START EXERCISE INPUTS
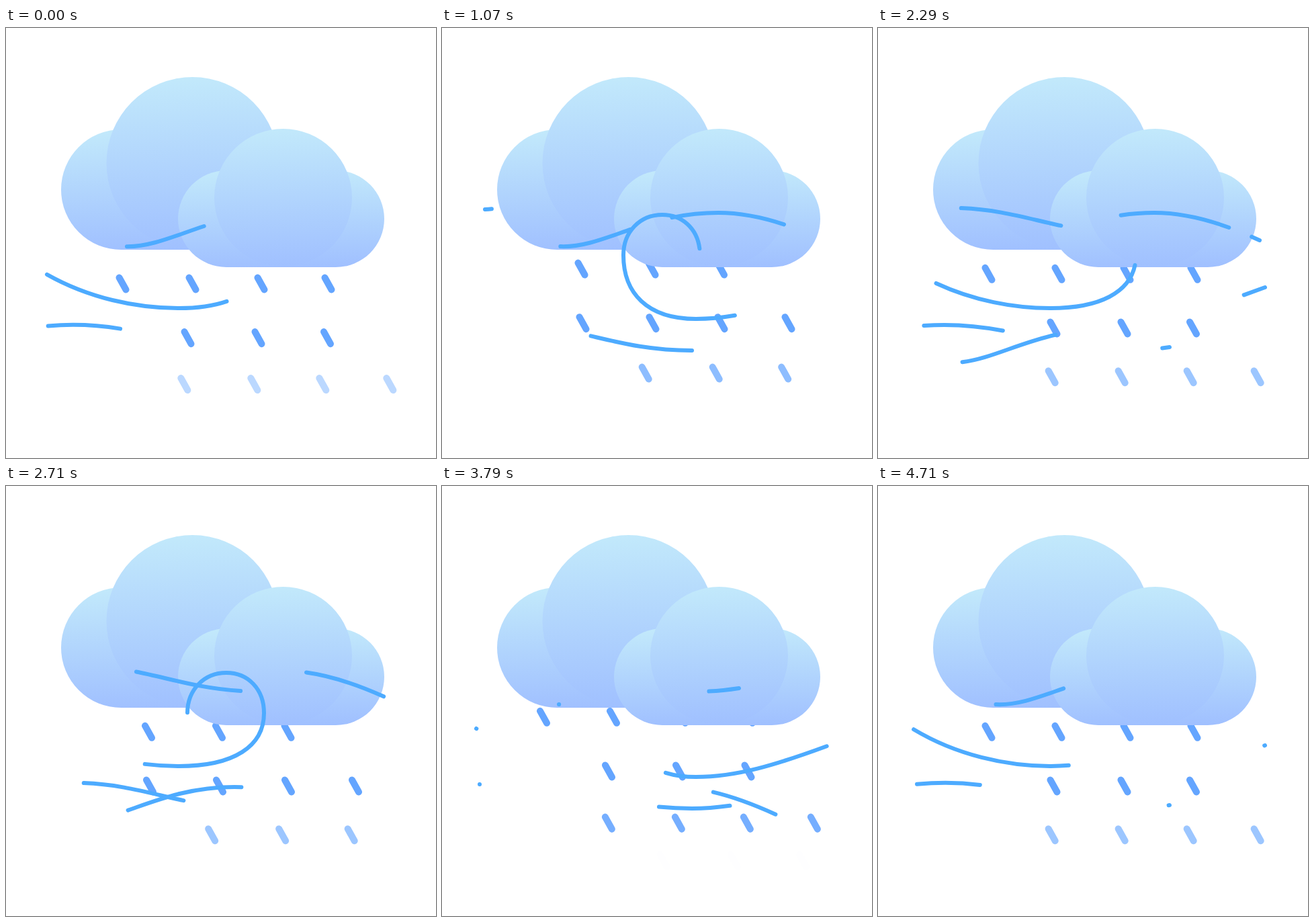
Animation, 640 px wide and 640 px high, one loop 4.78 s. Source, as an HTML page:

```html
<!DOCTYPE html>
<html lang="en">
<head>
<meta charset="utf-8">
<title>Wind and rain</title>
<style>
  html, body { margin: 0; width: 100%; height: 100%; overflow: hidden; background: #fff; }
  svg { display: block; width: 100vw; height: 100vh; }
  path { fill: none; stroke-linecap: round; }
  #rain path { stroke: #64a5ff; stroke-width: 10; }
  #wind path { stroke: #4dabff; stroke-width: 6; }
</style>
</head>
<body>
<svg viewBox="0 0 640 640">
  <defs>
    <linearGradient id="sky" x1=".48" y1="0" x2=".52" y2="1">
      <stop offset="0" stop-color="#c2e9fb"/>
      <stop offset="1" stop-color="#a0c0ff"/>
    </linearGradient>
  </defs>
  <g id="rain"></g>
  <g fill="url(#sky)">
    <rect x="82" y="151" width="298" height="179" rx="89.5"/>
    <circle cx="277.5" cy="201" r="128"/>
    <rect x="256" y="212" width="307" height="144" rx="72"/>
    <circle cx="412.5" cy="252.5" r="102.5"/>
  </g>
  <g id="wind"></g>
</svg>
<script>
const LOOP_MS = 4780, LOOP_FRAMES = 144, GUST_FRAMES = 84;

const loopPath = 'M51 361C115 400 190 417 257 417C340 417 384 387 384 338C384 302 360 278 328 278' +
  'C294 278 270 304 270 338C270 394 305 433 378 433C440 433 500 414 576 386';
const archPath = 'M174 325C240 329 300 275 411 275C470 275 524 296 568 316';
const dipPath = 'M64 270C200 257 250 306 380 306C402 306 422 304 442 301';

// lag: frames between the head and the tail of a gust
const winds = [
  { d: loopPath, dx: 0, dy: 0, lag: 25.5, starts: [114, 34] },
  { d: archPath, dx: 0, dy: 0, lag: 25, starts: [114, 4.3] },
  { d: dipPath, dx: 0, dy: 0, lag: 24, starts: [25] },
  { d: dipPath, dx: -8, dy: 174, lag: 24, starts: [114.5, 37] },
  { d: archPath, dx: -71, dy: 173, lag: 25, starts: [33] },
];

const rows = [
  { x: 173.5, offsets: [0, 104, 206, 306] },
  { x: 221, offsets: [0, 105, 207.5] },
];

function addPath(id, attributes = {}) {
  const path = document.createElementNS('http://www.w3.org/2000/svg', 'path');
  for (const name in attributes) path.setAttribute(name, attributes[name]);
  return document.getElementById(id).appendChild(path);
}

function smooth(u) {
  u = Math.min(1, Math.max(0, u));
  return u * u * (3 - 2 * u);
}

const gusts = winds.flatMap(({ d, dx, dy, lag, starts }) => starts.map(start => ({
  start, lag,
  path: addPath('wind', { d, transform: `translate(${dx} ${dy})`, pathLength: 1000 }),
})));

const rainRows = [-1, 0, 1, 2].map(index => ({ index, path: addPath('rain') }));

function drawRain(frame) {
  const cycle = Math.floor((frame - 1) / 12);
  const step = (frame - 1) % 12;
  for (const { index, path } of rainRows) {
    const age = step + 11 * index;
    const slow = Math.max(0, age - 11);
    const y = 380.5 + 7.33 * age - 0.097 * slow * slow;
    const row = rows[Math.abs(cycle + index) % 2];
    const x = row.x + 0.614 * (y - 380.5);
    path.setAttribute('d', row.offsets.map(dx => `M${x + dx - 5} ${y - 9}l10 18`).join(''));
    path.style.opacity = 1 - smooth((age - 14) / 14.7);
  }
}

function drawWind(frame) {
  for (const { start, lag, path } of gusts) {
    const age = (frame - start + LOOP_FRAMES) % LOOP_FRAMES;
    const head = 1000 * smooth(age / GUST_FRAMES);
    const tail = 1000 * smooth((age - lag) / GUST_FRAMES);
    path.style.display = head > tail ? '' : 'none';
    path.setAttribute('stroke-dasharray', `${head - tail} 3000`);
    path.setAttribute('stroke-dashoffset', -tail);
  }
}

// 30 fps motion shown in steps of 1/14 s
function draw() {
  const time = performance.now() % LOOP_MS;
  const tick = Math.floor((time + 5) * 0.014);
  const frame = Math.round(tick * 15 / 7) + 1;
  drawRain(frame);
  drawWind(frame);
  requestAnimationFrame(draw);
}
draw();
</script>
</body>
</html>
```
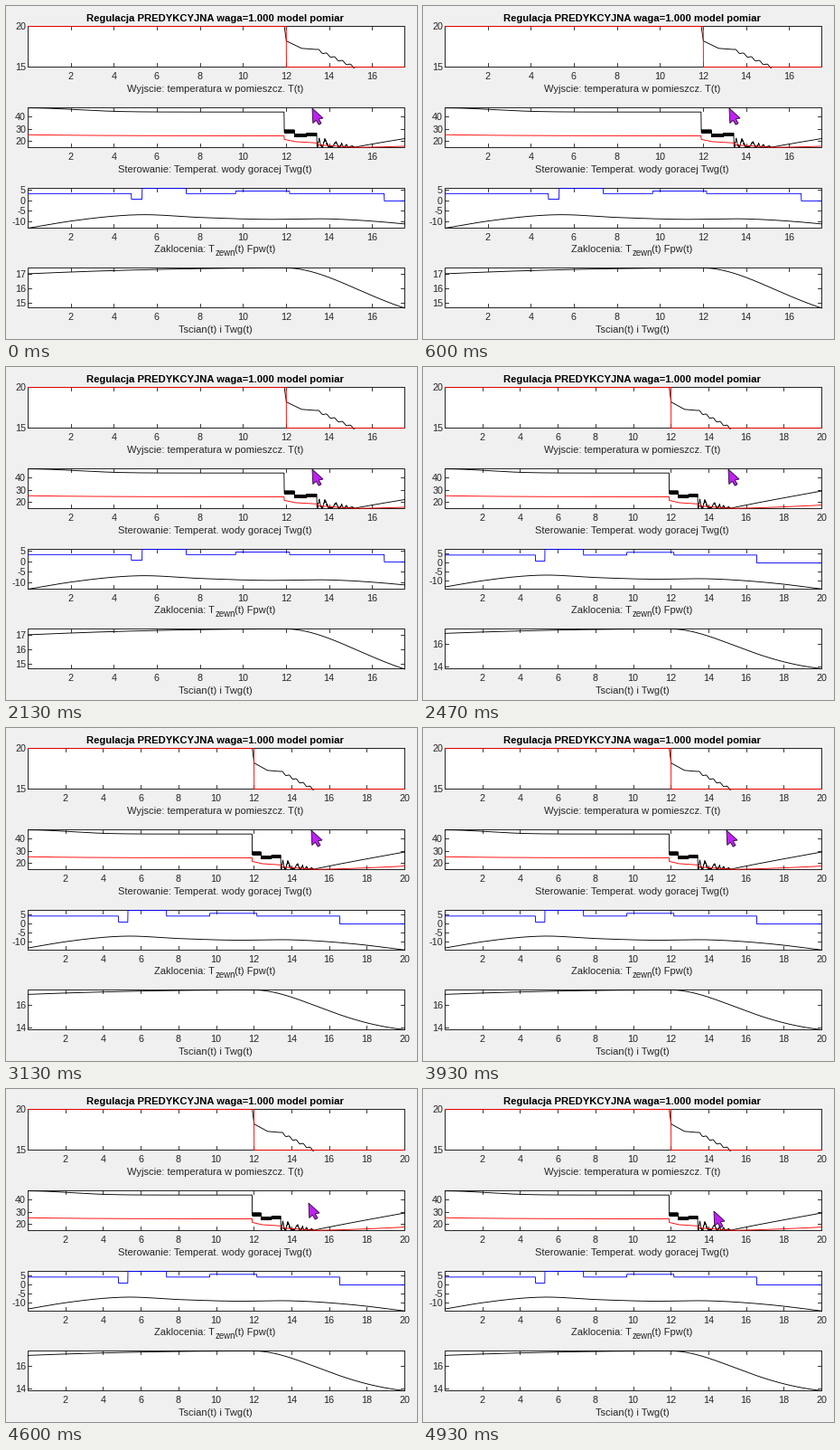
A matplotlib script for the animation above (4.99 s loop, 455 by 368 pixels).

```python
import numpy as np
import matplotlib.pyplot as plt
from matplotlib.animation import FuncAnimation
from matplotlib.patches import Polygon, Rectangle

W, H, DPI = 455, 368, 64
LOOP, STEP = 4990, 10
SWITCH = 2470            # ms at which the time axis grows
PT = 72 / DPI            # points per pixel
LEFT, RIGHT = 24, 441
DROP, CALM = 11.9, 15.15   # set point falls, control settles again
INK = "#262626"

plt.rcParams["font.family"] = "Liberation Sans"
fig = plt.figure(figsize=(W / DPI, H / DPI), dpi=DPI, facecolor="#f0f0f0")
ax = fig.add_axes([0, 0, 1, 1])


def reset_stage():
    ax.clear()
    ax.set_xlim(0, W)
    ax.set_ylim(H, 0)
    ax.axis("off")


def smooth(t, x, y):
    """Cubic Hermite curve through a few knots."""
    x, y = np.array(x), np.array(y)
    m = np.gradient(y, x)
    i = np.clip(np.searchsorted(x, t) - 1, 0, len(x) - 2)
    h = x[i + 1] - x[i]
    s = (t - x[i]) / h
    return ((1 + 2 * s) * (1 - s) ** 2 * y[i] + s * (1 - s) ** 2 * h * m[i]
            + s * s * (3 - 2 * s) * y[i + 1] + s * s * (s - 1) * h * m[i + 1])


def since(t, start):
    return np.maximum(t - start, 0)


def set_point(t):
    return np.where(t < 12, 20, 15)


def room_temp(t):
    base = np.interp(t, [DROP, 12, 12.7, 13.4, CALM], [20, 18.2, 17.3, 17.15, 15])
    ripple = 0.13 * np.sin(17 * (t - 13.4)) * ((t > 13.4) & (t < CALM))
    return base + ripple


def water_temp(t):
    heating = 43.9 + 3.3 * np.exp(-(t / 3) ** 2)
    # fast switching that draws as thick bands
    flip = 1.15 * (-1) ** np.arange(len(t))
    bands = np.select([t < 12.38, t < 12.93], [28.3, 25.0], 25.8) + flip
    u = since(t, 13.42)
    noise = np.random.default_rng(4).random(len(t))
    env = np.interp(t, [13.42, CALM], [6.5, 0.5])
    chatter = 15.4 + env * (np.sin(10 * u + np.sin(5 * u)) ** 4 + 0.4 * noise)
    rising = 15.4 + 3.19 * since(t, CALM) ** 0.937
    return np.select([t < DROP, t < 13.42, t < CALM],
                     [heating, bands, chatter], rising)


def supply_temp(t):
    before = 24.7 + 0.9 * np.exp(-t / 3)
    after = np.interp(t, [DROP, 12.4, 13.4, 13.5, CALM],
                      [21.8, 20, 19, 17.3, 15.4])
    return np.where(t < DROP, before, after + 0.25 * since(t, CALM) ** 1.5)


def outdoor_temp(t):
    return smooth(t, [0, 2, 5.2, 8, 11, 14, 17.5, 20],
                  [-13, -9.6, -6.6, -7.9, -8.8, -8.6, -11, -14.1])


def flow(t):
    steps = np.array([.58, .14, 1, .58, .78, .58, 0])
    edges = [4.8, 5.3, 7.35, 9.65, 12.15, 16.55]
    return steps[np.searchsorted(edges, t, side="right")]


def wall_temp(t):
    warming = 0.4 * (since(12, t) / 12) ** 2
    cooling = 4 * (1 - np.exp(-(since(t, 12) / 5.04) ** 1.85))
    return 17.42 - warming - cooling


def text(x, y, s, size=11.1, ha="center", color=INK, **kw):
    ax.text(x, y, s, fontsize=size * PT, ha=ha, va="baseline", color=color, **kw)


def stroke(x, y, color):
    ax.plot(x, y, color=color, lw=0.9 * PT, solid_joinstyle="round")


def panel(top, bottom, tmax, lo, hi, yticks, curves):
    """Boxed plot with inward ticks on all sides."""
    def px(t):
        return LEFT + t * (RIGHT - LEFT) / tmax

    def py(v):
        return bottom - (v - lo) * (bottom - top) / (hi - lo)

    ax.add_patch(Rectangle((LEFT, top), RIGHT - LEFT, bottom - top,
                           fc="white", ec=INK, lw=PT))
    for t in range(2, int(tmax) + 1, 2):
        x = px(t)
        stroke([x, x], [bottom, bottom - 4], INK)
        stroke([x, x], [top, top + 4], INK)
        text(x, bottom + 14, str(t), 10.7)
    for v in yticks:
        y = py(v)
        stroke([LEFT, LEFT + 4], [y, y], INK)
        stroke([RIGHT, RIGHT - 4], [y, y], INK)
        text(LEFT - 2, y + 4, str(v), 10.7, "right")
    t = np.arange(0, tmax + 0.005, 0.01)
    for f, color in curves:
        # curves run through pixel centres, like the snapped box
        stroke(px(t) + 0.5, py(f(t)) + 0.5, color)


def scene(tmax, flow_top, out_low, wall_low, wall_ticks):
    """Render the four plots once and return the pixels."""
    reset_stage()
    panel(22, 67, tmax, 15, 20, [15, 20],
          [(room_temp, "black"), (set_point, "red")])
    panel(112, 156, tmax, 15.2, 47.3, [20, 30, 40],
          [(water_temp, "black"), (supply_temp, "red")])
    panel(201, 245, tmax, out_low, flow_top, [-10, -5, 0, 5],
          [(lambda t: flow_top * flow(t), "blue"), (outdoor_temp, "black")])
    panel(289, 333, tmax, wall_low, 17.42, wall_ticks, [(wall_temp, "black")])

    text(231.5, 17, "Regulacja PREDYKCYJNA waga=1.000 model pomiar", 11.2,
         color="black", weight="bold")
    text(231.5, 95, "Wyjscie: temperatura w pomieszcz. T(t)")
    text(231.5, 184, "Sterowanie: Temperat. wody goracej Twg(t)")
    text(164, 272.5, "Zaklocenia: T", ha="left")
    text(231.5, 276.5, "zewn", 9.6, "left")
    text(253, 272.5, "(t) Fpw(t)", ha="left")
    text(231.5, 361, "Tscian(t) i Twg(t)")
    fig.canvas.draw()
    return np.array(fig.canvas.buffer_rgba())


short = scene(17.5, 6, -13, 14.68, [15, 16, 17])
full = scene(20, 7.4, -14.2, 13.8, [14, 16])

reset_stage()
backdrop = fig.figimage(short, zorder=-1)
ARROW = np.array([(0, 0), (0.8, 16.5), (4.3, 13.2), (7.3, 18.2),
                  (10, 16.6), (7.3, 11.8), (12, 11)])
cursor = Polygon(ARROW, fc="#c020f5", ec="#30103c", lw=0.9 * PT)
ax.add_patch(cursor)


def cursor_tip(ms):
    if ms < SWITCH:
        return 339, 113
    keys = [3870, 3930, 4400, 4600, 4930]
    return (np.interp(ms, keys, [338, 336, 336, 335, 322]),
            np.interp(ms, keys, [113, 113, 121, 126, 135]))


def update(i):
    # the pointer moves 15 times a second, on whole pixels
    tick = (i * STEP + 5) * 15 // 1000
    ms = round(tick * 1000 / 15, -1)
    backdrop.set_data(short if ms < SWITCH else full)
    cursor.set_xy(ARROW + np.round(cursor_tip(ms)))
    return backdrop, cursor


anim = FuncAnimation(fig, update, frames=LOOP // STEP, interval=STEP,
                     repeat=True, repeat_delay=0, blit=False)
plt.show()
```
END EXERCISE INPUTS
→ EXERCISE AIM
Where a line of the entries contains the word "smooth", copy that line.

→ WRITTEN RESPONSE
function smooth(u) {
    path.style.opacity = 1 - smooth((age - 14) / 14.7);
    const head = 1000 * smooth(age / GUST_FRAMES);
    const tail = 1000 * smooth((age - lag) / GUST_FRAMES);
def smooth(t, x, y):
    return smooth(t, [0, 2, 5.2, 8, 11, 14, 17.5, 20],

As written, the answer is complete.